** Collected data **
____________________

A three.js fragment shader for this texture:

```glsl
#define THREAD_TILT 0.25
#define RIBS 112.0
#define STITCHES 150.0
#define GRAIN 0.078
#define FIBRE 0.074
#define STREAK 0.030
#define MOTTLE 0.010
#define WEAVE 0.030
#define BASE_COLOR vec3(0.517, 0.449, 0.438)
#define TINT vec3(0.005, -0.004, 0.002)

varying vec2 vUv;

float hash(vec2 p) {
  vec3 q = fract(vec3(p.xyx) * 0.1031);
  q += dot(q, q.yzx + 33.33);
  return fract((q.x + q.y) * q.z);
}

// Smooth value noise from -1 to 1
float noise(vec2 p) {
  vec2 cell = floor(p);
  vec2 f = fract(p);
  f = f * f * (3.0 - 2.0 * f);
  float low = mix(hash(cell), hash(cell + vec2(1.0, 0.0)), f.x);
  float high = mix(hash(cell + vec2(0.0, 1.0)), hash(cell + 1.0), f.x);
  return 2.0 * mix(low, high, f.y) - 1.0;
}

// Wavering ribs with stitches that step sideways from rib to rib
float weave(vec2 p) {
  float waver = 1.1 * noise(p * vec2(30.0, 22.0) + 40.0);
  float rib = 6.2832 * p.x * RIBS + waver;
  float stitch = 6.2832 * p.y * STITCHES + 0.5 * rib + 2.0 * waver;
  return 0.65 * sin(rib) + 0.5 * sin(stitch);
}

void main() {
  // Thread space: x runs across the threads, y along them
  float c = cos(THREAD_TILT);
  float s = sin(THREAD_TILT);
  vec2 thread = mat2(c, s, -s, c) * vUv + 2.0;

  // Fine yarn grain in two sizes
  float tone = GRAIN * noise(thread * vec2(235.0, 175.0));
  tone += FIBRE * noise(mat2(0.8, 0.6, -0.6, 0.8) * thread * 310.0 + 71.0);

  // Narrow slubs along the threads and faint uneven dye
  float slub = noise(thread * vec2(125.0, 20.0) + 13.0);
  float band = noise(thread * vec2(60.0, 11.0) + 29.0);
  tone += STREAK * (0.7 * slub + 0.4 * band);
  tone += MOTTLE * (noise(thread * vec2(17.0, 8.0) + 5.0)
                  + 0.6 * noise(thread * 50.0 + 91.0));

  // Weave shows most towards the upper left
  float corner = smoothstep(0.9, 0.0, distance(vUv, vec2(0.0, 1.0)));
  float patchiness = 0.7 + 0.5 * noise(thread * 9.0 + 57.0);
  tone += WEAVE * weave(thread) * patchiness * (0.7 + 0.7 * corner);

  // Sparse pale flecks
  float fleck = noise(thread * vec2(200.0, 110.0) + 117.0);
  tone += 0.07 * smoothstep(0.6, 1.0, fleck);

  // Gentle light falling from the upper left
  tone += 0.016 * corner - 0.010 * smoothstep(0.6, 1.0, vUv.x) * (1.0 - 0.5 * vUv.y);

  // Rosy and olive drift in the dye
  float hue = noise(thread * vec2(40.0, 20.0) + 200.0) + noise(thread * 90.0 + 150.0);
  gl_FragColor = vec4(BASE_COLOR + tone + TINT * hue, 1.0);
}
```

____________________

** Exercise aim **
Would you return each entry exactly as it reads?

** Answer for this exercise **
A three.js fragment shader for this texture:

```glsl
#define THREAD_TILT 0.25
#define RIBS 112.0
#define STITCHES 150.0
#define GRAIN 0.078
#define FIBRE 0.074
#define STREAK 0.030
#define MOTTLE 0.010
#define WEAVE 0.030
#define BASE_COLOR vec3(0.517, 0.449, 0.438)
#define TINT vec3(0.005, -0.004, 0.002)

varying vec2 vUv;

float hash(vec2 p) {
  vec3 q = fract(vec3(p.xyx) * 0.1031);
  q += dot(q, q.yzx + 33.33);
  return fract((q.x + q.y) * q.z);
}

// Smooth value noise from -1 to 1
float noise(vec2 p) {
  vec2 cell = floor(p);
  vec2 f = fract(p);
  f = f * f * (3.0 - 2.0 * f);
  float low = mix(hash(cell), hash(cell + vec2(1.0, 0.0)), f.x);
  float high = mix(hash(cell + vec2(0.0, 1.0)), hash(cell + 1.0), f.x);
  return 2.0 * mix(low, high, f.y) - 1.0;
}

// Wavering ribs with stitches that step sideways from rib to rib
float weave(vec2 p) {
  float waver = 1.1 * noise(p * vec2(30.0, 22.0) + 40.0);
  float rib = 6.2832 * p.x * RIBS + waver;
  float stitch = 6.2832 * p.y * STITCHES + 0.5 * rib + 2.0 * waver;
  return 0.65 * sin(rib) + 0.5 * sin(stitch);
}

void main() {
  // Thread space: x runs across the threads, y along them
  float c = cos(THREAD_TILT);
  float s = sin(THREAD_TILT);
  vec2 thread = mat2(c, s, -s, c) * vUv + 2.0;

  // Fine yarn grain in two sizes
  float tone = GRAIN * noise(thread * vec2(235.0, 175.0));
  tone += FIBRE * noise(mat2(0.8, 0.6, -0.6, 0.8) * thread * 310.0 + 71.0);

  // Narrow slubs along the threads and faint uneven dye
  float slub = noise(thread * vec2(125.0, 20.0) + 13.0);
  float band = noise(thread * vec2(60.0, 11.0) + 29.0);
  tone += STREAK * (0.7 * slub + 0.4 * band);
  tone += MOTTLE * (noise(thread * vec2(17.0, 8.0) + 5.0)
                  + 0.6 * noise(thread * 50.0 + 91.0));

  // Weave shows most towards the upper left
  float corner = smoothstep(0.9, 0.0, distance(vUv, vec2(0.0, 1.0)));
  float patchiness = 0.7 + 0.5 * noise(thread * 9.0 + 57.0);
  tone += WEAVE * weave(thread) * patchiness * (0.7 + 0.7 * corner);

  // Sparse pale flecks
  float fleck = noise(thread * vec2(200.0, 110.0) + 117.0);
  tone += 0.07 * smoothstep(0.6, 1.0, fleck);

  // Gentle light falling from the upper left
  tone += 0.016 * corner - 0.010 * smoothstep(0.6, 1.0, vUv.x) * (1.0 - 0.5 * vUv.y);

  // Rosy and olive drift in the dye
  float hue = noise(thread * vec2(40.0, 20.0) + 200.0) + noise(thread * 90.0 + 150.0);
  gl_FragColor = vec4(BASE_COLOR + tone + TINT * hue, 1.0);
}
```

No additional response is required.